Our Stories, One Journey: Empowering Rural Women in Asia is a traveling journal, recording the thoughts of eight rural women for 10 days in eight different countries. The women write, draw and compose poetry and songs. Their message is simple: help transform agriculture into a more equitable, fair and sustainable system.

Marcia Ishii-Eiteman's blog
By Marcia Ishii-Eiteman,

Last month, the 2013 World Food Prize was bestowed on Monsanto and Syngenta in recognition of their development of genetically engineered seed technologies. The news shocked the sustainable food and farming community — driving farmers, people’s movement leaders, reknowned scientists and development experts the world over to express their outrage and dismay.

Many excellent responses blasting the decision have been published (here, here and here). Perhaps the most powerful rebuke came from 81 laureates of the Right Livelihood Award and members of the prestigious World Food Council, who shredded the Prize organizers’ argument that GE seeds are feeding the world.

Marcia Ishii-Eiteman's blog
By Marcia Ishii-Eiteman,

Two million people, over 400 cities, more than 50 countries. These numbers from organizers of the May 25th global “March against Monsanto” tell the story of a tide that is turning fast and hard against one of the greatest corporate villains of our time. From Tokyo to Turku, from Tallahassee to Tasmania, people spanning six continents came out to declare “Enough!”

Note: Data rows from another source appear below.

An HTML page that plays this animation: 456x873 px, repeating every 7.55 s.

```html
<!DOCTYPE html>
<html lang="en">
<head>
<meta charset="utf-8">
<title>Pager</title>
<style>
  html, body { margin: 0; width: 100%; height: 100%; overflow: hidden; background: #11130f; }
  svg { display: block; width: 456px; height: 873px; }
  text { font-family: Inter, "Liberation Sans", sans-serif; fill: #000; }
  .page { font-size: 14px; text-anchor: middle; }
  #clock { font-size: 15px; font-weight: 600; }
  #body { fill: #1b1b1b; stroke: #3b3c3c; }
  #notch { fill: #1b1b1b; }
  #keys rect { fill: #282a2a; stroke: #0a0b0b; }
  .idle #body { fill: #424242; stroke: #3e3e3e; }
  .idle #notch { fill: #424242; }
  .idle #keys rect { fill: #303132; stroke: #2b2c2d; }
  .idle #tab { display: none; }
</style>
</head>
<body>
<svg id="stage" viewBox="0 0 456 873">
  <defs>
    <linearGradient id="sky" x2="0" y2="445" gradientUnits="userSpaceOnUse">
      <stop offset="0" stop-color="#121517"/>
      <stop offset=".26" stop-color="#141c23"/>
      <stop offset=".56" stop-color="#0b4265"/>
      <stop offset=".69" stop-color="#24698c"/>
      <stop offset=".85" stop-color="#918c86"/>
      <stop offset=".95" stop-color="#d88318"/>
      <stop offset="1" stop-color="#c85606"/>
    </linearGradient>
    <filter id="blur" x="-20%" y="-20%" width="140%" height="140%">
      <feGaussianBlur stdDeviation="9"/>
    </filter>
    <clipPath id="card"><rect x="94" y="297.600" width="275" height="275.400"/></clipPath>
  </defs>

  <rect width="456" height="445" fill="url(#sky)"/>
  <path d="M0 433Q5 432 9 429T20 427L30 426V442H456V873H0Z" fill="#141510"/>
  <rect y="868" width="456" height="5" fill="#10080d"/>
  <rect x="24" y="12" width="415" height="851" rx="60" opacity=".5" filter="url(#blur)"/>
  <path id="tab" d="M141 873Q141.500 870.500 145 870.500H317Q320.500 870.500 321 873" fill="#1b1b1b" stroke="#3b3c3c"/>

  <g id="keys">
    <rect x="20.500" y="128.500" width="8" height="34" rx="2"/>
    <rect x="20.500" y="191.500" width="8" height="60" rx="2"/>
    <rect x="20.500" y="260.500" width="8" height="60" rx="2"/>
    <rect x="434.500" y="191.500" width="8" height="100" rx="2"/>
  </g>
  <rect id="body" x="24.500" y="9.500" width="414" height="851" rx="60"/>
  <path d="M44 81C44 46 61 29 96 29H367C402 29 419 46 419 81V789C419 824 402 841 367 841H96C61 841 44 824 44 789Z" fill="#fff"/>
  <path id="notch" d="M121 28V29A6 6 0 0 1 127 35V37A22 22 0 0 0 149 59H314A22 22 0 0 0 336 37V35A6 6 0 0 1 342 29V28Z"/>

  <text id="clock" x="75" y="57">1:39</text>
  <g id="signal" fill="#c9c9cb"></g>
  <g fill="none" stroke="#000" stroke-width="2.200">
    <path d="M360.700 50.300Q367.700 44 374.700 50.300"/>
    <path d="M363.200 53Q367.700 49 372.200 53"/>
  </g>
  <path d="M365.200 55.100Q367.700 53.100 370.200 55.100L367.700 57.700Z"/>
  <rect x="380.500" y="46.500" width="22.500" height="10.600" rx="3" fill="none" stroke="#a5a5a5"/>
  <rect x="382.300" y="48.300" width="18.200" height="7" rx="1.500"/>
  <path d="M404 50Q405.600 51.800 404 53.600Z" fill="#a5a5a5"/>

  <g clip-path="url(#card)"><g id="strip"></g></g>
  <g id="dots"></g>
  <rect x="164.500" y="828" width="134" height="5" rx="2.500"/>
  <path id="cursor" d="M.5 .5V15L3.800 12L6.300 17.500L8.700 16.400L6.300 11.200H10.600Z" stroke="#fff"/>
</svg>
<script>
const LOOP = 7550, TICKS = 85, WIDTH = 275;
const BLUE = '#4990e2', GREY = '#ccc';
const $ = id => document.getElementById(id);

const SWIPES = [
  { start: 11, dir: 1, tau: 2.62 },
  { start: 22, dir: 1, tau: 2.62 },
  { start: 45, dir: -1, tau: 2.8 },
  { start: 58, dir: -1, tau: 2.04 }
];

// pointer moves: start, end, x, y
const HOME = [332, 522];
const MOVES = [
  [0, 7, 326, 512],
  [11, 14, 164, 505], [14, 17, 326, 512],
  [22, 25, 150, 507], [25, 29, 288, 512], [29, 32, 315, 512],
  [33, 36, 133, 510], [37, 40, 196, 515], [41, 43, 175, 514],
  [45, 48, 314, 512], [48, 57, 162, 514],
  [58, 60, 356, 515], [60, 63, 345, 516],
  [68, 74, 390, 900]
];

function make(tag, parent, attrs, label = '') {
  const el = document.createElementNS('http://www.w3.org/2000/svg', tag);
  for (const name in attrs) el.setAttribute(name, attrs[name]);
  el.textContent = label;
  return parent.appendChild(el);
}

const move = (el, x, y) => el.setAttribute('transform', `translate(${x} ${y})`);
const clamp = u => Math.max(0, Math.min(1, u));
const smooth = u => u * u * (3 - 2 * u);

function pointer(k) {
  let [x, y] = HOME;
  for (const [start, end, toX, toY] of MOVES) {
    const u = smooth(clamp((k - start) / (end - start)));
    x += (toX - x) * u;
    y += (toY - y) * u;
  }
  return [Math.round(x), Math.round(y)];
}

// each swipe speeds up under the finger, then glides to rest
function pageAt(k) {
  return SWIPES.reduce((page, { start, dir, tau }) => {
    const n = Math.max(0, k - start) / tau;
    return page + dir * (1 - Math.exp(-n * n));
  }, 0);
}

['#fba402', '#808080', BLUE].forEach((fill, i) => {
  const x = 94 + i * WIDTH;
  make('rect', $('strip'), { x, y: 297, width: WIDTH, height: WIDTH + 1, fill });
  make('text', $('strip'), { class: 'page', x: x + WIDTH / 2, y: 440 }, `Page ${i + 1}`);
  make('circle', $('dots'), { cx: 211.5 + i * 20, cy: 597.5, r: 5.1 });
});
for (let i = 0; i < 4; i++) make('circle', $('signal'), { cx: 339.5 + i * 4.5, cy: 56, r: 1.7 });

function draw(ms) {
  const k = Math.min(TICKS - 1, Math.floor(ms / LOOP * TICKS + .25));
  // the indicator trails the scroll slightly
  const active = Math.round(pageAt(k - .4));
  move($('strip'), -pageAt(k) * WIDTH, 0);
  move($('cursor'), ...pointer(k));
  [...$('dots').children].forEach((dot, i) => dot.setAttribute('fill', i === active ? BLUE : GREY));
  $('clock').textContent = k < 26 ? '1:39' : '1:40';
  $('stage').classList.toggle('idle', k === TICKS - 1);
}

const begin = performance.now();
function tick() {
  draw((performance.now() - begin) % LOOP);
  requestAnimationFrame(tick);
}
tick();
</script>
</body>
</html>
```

The global response witnessed this past weekend is a powerful rebuke not only to Monsanto, but also to the U.S. State Department which has aggressively pushed a self-described “active biotech agenda” in over 100 countries. And the lengths to which the State Department has gone to promote Monsanto’s interests have been charted in a new Food & Water Watch exposé.